Only one thing is required: the number of lines in the entries below that contain "content".

Saved data entries:
* * *

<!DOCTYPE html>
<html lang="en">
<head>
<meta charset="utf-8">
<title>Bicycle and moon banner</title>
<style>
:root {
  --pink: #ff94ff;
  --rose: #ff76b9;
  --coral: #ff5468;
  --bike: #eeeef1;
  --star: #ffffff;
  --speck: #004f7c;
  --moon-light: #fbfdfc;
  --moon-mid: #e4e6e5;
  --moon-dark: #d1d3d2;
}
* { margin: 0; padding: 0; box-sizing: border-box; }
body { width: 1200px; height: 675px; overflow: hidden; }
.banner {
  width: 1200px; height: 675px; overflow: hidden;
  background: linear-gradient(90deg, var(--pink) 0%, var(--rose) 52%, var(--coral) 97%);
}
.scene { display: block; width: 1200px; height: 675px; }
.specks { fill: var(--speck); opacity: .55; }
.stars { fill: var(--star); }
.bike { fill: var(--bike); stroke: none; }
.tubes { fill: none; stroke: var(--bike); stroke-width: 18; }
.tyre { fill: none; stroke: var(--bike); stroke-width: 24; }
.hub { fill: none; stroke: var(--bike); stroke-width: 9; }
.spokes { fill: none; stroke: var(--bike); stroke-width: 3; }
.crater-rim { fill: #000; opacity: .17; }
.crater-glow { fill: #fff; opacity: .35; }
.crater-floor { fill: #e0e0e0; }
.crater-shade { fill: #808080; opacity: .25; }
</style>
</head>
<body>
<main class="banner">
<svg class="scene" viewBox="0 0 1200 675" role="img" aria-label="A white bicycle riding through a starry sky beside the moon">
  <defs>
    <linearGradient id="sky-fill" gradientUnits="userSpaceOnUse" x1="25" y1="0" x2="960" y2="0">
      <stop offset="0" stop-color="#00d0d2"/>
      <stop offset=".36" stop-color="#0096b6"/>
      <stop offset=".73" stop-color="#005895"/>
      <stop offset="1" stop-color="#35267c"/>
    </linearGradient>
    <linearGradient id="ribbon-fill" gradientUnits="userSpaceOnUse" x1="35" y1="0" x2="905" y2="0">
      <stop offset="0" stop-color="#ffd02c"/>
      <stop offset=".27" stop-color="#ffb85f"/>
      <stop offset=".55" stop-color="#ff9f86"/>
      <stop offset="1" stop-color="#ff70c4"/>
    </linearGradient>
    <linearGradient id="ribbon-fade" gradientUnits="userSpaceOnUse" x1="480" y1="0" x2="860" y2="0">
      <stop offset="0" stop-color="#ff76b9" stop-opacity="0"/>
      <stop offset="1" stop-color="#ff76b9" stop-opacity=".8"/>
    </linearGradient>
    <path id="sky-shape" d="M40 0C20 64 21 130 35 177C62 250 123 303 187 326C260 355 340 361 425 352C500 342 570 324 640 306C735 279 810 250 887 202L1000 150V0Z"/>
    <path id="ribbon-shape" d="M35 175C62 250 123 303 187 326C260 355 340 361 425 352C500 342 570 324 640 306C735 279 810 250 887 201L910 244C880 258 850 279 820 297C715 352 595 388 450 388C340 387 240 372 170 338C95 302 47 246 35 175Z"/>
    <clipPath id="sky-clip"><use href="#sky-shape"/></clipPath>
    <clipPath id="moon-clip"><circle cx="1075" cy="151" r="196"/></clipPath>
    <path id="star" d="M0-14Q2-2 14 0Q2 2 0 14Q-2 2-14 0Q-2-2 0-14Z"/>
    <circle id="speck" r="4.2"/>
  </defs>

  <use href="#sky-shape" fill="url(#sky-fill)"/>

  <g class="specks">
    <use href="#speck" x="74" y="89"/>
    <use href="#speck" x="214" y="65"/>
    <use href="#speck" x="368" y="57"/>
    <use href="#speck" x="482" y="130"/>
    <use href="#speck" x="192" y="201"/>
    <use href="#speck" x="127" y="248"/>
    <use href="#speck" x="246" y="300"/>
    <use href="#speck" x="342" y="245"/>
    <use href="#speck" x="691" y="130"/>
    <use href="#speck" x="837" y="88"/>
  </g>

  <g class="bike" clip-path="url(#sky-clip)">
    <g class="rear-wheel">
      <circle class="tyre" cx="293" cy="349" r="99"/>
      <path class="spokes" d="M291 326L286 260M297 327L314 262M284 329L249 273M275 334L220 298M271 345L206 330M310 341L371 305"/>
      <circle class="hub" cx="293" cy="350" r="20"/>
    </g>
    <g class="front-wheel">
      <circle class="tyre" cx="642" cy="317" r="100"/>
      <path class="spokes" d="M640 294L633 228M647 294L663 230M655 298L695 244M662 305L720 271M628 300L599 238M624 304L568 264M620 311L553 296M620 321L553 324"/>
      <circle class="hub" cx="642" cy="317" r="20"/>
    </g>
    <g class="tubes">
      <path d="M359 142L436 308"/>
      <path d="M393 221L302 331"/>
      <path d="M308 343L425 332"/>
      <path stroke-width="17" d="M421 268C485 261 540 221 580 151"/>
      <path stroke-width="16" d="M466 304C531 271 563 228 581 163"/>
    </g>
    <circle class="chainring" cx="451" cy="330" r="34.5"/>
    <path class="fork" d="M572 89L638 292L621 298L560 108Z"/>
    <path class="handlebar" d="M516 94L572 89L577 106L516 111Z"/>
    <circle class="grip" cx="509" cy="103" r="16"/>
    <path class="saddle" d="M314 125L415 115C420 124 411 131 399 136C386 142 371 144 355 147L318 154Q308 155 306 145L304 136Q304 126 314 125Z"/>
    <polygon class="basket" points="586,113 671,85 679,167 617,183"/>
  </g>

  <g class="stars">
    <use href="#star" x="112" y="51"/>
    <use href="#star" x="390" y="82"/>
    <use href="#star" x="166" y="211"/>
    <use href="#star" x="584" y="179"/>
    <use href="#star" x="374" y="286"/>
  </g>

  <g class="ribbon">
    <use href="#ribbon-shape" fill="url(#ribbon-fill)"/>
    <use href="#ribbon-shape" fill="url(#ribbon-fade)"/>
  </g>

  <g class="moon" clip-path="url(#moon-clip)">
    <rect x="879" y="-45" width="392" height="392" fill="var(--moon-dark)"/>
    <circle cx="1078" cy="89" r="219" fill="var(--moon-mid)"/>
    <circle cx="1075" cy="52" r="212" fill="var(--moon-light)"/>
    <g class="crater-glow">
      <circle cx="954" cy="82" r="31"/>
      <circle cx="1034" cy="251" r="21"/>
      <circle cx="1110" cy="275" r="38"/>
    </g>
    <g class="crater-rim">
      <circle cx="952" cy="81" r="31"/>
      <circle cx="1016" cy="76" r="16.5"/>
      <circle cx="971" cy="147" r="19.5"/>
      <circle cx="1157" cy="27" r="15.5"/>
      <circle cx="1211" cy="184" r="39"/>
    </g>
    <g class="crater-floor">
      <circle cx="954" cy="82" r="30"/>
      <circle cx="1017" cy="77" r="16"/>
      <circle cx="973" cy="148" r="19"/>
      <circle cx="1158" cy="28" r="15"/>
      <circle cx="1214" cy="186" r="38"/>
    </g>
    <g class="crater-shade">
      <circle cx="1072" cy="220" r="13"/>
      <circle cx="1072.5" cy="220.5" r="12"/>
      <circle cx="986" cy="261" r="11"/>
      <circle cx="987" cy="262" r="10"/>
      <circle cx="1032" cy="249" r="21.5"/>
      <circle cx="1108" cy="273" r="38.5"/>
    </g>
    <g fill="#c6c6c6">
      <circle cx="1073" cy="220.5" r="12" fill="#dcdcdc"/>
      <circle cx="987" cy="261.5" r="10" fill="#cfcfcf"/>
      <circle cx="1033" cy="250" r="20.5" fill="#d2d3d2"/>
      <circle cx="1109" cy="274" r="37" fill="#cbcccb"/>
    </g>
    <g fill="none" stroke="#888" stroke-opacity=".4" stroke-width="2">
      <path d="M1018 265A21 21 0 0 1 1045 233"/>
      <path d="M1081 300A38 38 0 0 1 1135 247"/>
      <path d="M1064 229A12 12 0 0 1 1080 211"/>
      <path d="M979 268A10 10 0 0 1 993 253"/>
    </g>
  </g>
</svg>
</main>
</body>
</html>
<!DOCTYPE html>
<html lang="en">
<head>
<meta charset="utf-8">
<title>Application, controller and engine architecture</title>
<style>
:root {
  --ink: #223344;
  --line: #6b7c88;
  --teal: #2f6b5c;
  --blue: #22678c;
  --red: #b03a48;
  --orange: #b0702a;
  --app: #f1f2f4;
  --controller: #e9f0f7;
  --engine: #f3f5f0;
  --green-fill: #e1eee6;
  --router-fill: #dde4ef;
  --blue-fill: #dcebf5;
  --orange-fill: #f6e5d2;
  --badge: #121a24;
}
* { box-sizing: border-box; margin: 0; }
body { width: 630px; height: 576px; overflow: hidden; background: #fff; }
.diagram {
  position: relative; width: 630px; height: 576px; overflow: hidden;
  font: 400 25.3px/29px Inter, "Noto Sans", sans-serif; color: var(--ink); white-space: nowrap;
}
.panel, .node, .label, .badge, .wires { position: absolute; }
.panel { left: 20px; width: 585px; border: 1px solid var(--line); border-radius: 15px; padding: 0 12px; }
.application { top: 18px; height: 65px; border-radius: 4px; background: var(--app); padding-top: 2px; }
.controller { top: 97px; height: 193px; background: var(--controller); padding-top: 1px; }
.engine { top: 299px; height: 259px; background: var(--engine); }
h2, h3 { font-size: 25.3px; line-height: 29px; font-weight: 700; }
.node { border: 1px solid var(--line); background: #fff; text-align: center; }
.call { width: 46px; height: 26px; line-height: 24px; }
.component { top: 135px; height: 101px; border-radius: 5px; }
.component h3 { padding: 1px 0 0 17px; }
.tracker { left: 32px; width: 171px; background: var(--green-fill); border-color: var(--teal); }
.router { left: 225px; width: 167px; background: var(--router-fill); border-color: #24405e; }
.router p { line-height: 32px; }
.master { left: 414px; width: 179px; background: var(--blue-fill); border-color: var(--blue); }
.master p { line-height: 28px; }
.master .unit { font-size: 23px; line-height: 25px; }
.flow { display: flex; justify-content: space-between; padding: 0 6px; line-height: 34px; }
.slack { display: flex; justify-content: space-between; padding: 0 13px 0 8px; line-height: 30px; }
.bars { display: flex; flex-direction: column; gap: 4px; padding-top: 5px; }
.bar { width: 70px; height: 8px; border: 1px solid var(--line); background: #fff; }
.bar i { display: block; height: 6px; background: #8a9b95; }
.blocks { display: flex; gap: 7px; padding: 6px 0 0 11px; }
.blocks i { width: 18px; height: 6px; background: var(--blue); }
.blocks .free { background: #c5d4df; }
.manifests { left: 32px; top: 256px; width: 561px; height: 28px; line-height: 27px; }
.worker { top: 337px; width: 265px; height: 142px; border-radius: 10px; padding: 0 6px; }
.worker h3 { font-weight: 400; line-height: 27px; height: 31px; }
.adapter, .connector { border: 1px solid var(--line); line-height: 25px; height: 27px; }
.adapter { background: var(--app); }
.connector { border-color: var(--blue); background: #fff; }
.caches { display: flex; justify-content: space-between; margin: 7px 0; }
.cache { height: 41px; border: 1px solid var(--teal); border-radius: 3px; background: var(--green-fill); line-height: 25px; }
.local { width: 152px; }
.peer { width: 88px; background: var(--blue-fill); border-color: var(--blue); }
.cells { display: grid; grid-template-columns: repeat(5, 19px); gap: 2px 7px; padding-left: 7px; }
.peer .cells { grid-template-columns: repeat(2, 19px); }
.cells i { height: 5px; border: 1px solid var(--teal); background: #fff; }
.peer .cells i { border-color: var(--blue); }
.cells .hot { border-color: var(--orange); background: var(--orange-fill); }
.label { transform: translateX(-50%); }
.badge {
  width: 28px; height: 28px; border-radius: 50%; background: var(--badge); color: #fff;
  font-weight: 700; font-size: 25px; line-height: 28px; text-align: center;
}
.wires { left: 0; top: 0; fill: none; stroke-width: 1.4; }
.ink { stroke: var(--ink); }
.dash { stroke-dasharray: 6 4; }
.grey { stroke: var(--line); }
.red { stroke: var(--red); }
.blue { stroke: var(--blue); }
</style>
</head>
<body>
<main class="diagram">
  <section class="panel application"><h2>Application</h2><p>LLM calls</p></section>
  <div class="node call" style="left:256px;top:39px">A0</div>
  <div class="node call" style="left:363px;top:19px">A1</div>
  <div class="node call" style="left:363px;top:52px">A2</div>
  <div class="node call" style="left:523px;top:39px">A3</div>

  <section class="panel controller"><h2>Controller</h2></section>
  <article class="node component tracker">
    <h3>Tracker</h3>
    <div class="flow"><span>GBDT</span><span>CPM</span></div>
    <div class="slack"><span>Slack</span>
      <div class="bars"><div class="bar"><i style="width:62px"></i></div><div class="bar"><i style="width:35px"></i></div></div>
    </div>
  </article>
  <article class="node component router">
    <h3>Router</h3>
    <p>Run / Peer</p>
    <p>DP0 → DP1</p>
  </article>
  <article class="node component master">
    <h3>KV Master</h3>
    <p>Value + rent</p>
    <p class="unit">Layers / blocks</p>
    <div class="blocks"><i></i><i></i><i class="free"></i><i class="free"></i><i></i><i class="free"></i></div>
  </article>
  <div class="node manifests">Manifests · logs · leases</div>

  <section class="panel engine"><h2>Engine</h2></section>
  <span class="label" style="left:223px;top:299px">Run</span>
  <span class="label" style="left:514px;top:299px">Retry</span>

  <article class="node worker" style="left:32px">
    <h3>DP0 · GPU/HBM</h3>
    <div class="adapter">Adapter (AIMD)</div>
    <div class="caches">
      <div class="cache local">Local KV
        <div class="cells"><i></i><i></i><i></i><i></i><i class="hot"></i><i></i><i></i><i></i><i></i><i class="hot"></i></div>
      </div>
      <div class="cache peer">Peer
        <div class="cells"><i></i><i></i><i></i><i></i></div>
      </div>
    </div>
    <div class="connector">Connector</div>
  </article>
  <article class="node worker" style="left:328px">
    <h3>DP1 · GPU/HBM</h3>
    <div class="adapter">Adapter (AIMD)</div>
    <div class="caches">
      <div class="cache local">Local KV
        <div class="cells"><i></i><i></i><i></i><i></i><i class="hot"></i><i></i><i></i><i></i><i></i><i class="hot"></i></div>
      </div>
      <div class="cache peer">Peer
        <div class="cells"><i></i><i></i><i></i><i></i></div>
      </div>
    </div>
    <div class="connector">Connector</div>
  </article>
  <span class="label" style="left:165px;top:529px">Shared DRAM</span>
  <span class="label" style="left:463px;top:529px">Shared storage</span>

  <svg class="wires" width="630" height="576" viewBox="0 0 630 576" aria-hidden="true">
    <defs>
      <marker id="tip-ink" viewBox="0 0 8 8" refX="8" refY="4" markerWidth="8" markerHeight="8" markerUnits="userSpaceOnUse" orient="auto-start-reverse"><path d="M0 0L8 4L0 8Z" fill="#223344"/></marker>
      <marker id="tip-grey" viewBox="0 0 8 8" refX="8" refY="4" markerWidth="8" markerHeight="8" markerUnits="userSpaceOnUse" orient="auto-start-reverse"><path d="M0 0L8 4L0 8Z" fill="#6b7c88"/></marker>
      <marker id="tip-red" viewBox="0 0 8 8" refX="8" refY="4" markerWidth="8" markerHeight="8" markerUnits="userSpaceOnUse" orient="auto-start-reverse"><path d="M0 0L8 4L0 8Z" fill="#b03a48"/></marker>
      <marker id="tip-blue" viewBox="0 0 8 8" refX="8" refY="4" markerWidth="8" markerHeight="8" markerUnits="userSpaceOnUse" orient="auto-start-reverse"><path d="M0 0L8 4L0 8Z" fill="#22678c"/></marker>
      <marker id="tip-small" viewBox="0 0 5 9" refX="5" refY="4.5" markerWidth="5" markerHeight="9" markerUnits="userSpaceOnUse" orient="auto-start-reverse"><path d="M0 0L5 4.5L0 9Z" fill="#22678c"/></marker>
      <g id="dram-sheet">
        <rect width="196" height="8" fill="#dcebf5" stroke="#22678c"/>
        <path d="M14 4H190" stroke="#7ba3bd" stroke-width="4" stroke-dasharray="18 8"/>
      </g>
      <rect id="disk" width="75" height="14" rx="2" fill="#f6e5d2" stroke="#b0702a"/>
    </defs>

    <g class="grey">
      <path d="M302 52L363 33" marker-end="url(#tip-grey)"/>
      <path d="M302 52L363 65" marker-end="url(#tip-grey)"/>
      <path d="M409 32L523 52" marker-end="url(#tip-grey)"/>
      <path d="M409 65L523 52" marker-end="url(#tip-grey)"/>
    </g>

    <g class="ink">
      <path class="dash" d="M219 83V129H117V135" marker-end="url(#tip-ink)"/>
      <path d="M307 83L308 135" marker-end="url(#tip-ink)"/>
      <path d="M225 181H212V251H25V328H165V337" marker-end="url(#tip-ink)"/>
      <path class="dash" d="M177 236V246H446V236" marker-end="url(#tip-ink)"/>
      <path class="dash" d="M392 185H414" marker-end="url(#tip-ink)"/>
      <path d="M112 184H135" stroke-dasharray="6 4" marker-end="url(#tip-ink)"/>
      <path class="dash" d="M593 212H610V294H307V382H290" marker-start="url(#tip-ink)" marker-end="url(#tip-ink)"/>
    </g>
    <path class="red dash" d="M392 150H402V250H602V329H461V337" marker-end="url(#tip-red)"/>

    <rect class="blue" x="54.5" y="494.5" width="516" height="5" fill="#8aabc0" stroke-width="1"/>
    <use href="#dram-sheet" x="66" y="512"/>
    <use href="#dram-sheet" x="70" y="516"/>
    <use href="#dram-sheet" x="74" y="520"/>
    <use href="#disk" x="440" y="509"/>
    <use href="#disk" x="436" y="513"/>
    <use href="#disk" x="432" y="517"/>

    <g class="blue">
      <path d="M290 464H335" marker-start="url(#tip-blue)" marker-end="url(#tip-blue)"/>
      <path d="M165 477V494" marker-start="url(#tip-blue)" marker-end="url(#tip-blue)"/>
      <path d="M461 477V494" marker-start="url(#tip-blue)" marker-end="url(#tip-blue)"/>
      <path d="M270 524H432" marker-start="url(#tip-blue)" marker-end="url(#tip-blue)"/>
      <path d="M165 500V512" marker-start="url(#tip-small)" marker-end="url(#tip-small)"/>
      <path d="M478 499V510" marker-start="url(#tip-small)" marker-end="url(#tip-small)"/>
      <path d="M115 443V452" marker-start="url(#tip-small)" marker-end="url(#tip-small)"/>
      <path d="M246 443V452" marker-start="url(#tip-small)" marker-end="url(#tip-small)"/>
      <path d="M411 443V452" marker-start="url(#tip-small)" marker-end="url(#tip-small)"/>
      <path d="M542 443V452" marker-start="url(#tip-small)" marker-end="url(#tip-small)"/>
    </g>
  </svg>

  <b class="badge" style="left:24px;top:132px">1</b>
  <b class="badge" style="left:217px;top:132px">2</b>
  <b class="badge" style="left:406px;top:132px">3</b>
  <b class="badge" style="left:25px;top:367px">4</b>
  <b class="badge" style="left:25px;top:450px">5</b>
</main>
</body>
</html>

* * *

**SOLUTION:** 3